Problem requirements: The answer must consist of each line of the records below that contains the string "Math".

(Stored dataset items)
-.-.-
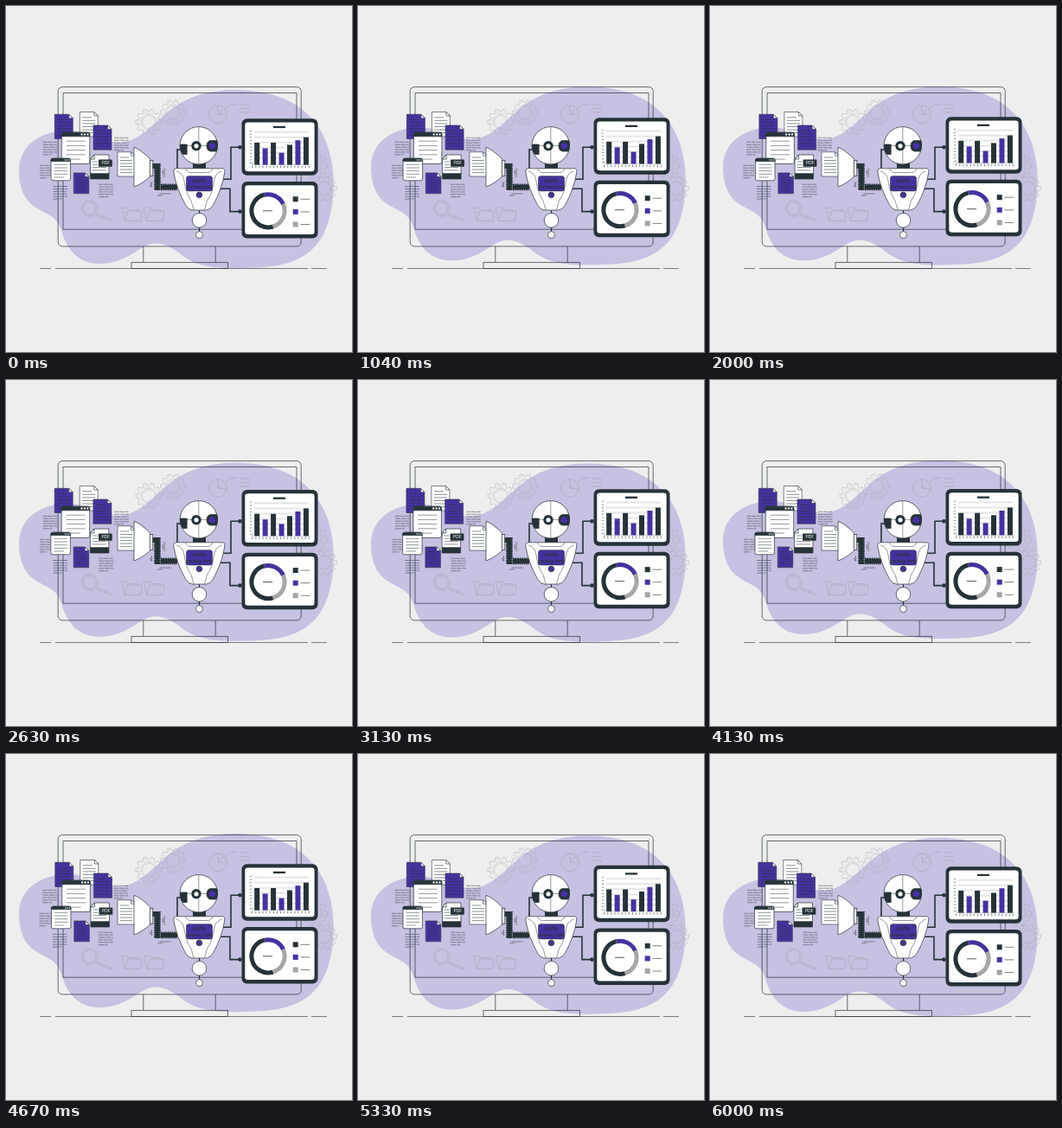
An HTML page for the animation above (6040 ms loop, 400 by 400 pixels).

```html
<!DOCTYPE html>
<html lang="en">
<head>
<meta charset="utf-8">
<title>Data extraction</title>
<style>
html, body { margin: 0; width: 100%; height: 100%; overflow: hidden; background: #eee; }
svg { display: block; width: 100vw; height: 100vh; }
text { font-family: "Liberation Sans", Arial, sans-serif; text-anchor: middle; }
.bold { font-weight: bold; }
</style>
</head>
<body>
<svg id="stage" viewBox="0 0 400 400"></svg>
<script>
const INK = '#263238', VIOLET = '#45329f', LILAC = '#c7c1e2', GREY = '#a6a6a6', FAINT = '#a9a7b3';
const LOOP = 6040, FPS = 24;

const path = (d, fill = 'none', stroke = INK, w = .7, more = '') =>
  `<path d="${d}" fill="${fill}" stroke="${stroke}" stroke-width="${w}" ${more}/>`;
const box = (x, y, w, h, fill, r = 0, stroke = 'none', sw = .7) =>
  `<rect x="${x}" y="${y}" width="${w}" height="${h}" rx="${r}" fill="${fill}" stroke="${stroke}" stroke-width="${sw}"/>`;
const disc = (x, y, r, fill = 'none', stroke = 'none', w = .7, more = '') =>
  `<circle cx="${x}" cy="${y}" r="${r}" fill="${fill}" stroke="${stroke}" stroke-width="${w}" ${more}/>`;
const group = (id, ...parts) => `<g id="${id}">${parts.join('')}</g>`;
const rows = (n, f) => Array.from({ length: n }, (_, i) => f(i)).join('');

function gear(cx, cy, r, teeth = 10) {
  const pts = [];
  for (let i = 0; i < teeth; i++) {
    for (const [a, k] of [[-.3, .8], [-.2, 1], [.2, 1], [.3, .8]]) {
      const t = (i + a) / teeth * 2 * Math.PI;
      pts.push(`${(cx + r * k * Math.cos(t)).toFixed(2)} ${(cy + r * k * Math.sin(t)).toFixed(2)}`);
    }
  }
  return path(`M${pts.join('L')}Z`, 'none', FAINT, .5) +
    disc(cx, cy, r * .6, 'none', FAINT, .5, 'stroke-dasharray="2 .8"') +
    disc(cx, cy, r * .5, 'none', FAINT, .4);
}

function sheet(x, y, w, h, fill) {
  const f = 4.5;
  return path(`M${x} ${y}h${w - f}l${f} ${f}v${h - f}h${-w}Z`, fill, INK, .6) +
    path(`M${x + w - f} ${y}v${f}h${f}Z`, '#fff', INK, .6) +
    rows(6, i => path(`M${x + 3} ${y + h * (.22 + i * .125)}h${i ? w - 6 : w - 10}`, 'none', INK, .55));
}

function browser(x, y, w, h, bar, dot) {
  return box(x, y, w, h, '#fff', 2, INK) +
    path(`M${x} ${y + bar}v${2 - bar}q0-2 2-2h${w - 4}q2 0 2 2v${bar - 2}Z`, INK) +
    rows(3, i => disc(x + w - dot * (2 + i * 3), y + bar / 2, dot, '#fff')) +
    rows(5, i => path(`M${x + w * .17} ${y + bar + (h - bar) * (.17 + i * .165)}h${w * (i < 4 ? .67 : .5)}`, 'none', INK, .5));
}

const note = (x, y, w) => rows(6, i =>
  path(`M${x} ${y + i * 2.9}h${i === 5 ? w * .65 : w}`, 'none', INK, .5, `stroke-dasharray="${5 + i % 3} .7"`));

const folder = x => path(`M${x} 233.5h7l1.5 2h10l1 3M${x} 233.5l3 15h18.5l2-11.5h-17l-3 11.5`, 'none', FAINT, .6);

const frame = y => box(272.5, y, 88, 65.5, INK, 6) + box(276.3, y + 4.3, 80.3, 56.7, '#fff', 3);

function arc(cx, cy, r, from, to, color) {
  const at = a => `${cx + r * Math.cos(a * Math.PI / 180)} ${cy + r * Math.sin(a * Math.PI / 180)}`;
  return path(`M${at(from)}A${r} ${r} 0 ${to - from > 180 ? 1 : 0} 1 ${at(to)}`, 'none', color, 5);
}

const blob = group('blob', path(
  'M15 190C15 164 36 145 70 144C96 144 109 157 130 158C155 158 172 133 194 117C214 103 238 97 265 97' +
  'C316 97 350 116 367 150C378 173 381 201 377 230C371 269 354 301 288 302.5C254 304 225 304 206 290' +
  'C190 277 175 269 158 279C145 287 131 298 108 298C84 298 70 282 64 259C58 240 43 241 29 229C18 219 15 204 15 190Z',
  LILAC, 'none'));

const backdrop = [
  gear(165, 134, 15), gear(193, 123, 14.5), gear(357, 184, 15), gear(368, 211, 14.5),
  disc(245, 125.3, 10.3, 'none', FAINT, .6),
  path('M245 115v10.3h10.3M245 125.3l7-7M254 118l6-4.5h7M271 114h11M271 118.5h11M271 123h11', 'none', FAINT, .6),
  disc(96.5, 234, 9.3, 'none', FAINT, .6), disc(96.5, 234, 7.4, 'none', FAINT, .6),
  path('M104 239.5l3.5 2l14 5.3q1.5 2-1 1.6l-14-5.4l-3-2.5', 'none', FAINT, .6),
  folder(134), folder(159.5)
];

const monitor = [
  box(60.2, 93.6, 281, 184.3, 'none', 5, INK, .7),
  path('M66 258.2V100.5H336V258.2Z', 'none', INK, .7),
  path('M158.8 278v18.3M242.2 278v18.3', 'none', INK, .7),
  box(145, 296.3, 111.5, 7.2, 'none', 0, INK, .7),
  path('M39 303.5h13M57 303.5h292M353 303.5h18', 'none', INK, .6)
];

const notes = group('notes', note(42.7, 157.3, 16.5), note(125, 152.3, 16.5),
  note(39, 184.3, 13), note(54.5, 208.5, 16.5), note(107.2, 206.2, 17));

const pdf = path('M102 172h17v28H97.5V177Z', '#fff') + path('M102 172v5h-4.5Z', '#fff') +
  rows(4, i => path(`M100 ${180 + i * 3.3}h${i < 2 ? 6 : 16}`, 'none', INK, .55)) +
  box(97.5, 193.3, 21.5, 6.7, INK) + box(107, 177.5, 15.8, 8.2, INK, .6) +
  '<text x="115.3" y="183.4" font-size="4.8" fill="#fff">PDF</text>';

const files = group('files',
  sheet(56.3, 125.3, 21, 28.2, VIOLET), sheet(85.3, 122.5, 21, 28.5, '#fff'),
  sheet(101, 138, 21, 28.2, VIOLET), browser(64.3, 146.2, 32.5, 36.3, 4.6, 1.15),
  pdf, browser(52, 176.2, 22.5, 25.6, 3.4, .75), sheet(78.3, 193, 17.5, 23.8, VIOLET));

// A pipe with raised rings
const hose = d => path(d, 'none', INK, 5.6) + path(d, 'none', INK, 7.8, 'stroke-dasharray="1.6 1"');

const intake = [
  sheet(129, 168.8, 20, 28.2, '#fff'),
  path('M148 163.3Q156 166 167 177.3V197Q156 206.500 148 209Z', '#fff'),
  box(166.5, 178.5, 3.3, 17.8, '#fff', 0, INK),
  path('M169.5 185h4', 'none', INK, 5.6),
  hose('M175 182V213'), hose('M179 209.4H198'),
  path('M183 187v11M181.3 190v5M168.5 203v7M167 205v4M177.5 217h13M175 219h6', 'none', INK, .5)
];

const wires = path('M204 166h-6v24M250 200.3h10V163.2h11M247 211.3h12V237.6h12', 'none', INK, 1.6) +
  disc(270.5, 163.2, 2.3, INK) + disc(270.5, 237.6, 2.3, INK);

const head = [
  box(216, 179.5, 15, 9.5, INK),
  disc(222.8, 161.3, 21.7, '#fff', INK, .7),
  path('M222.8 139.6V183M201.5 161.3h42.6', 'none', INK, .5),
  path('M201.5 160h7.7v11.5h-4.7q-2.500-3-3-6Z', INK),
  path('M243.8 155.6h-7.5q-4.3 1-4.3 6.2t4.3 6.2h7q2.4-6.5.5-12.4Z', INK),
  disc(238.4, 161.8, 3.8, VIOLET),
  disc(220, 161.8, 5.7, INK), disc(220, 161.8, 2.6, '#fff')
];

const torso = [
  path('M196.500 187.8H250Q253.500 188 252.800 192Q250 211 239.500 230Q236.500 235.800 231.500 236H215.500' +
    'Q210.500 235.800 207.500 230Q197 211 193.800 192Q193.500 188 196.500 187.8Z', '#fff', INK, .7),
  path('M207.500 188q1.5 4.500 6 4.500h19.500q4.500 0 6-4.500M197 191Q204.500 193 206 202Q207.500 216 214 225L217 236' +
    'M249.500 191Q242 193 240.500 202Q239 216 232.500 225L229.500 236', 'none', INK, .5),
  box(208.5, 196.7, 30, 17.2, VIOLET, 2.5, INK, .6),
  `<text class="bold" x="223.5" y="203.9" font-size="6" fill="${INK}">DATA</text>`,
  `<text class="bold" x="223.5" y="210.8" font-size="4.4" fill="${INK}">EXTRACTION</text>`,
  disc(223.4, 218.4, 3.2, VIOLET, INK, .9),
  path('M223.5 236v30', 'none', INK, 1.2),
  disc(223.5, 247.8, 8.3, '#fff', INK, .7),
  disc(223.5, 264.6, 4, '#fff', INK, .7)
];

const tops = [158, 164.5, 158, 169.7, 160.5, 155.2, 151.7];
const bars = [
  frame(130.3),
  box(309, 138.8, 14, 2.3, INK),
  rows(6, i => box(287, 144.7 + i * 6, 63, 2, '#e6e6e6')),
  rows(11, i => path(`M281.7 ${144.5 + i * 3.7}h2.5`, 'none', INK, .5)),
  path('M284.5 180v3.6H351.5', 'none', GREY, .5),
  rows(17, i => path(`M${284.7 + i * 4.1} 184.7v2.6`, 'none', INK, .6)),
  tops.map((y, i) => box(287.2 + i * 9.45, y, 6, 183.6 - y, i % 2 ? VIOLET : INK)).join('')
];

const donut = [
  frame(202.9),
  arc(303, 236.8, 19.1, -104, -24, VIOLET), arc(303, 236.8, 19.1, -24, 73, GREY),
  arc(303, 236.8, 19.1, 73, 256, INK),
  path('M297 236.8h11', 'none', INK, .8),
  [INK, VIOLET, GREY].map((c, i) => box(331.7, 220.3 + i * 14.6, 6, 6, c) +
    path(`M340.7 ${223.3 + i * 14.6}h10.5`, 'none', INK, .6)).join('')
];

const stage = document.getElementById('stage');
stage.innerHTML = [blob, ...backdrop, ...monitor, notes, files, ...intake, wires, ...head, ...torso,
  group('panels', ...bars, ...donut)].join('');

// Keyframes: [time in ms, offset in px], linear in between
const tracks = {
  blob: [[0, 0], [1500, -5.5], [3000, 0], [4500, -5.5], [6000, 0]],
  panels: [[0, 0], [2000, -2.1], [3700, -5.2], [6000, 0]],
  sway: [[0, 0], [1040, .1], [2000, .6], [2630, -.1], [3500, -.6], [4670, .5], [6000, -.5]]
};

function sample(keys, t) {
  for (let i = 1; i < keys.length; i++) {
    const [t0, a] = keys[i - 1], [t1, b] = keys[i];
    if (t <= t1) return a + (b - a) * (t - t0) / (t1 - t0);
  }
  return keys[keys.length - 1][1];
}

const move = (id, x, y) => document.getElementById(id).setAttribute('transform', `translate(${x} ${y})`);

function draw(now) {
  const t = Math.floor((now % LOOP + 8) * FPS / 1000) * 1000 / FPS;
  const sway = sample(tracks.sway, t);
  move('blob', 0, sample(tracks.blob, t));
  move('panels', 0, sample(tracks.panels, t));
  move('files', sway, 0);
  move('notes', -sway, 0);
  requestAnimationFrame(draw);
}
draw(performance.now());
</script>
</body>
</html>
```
-.-.-
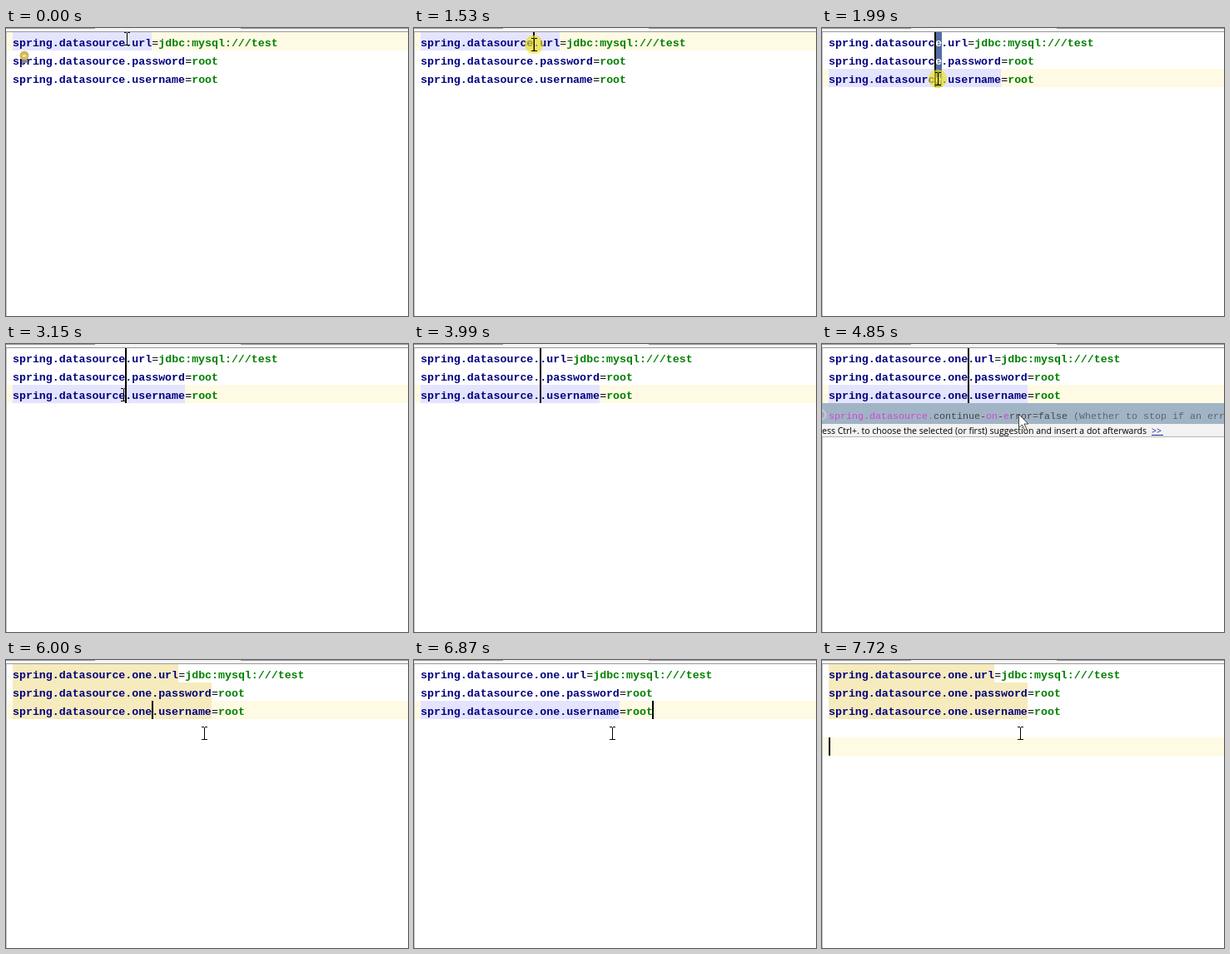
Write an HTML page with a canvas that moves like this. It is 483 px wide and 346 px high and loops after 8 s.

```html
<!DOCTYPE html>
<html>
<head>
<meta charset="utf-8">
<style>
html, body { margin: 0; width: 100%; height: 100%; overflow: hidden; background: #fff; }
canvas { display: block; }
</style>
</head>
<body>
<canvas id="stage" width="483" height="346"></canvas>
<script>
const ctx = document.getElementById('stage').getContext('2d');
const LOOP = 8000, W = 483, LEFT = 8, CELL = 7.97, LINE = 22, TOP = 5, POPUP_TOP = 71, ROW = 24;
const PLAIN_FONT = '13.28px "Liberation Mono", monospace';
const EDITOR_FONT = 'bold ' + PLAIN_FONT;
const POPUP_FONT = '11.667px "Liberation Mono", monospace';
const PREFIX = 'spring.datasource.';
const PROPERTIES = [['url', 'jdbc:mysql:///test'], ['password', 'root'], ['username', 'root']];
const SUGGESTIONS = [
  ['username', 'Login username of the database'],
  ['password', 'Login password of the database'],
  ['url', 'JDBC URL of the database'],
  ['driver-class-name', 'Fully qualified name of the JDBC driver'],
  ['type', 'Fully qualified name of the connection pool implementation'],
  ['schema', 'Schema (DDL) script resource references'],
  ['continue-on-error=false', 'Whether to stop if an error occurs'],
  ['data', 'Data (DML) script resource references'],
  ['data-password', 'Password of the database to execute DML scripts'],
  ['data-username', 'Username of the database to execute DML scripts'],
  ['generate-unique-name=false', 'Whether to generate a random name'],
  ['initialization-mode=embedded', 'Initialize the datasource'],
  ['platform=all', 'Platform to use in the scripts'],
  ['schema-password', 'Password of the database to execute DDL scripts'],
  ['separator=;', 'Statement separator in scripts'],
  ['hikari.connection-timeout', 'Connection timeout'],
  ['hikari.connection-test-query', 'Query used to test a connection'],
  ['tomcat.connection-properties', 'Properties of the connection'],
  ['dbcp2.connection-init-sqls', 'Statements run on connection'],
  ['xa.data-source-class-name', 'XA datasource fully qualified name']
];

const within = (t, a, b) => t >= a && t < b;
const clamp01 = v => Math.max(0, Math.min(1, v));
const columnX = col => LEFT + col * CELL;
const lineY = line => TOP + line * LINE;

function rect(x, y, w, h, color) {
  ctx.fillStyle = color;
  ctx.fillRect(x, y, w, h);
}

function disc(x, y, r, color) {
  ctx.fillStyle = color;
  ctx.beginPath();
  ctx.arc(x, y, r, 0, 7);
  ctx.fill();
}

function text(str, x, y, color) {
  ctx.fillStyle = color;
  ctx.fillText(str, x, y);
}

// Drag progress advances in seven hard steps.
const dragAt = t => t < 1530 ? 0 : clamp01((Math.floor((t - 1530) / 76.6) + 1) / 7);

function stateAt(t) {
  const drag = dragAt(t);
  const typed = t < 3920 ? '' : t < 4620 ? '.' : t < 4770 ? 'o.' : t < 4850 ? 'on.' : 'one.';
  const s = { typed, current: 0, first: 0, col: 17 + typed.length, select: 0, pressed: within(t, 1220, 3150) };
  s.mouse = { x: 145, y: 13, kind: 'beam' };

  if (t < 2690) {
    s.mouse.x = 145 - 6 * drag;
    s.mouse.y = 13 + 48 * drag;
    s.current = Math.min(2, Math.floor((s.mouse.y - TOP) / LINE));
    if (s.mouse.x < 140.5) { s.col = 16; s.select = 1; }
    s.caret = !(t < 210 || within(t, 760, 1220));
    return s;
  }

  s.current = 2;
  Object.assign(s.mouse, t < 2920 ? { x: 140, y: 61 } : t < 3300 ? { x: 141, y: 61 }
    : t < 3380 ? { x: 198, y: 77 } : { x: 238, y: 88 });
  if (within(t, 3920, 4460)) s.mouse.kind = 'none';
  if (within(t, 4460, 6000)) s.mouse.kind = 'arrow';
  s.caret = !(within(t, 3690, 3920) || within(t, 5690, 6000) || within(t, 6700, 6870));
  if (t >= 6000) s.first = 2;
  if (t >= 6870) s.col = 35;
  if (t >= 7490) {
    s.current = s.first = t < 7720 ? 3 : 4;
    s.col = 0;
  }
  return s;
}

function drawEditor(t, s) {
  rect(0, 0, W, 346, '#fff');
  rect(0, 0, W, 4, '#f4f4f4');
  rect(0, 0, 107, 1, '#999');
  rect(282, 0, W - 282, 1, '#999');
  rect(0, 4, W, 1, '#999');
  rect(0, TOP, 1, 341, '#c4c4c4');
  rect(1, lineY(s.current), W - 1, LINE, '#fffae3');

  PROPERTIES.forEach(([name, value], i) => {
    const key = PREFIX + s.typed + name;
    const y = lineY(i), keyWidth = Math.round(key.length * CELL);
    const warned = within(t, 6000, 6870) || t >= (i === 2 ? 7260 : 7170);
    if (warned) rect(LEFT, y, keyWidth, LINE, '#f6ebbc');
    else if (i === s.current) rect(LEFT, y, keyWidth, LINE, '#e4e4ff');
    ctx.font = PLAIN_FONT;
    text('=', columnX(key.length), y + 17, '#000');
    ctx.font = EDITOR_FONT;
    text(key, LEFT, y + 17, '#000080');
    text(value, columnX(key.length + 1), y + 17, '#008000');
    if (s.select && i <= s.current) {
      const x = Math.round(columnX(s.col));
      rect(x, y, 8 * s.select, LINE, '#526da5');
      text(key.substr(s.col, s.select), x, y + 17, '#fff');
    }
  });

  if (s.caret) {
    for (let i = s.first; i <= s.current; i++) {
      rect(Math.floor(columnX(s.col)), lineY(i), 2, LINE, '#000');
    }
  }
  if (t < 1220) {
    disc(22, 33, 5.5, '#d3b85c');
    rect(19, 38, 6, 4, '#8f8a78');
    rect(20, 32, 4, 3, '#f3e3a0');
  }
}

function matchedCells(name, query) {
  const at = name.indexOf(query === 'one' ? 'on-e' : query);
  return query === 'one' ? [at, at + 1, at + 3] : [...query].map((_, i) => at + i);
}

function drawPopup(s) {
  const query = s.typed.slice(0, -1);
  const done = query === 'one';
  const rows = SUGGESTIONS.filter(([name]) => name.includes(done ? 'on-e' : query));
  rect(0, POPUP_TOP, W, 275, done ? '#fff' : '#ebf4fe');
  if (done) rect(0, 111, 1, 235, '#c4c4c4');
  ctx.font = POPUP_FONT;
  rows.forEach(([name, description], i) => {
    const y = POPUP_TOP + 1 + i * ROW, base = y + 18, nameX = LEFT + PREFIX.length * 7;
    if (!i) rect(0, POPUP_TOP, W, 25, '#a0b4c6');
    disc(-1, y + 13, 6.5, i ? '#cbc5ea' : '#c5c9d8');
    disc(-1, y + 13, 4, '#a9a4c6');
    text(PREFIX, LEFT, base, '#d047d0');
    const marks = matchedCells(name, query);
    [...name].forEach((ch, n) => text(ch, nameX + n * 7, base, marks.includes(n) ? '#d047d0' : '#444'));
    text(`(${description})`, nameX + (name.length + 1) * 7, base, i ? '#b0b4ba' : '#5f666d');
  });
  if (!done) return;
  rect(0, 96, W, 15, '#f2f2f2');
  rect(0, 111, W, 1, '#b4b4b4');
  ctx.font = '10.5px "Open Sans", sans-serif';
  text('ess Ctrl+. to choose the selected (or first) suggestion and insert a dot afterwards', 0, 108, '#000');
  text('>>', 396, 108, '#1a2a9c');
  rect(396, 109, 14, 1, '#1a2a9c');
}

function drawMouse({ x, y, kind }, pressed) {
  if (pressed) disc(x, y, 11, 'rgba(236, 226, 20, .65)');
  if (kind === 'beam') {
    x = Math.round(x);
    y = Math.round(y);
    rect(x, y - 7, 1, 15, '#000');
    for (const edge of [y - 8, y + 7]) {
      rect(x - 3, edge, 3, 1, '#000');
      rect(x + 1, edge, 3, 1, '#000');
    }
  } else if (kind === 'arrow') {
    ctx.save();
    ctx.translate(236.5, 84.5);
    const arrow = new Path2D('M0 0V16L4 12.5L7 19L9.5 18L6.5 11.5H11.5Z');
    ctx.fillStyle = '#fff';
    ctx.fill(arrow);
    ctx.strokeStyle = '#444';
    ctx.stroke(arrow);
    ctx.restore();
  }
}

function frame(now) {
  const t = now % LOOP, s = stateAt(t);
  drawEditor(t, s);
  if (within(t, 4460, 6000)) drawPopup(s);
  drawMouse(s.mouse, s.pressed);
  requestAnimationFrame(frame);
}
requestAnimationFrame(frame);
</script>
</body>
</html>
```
-.-.-
Result of the exercise:
      const t = (i + a) / teeth * 2 * Math.PI;
      pts.push(`${(cx + r * k * Math.cos(t)).toFixed(2)} ${(cy + r * k * Math.sin(t)).toFixed(2)}`);
  const at = a => `${cx + r * Math.cos(a * Math.PI / 180)} ${cy + r * Math.sin(a * Math.PI / 180)}`;
  const t = Math.floor((now % LOOP + 8) * FPS / 1000) * 1000 / FPS;
const clamp01 = v => Math.max(0, Math.min(1, v));
const dragAt = t => t < 1530 ? 0 : clamp01((Math.floor((t - 1530) / 76.6) + 1) / 7);
    s.current = Math.min(2, Math.floor((s.mouse.y - TOP) / LINE));
    const y = lineY(i), keyWidth = Math.round(key.length * CELL);
      const x = Math.round(columnX(s.col));
      rect(Math.floor(columnX(s.col)), lineY(i), 2, LINE, '#000');
    x = Math.round(x);
    y = Math.round(y);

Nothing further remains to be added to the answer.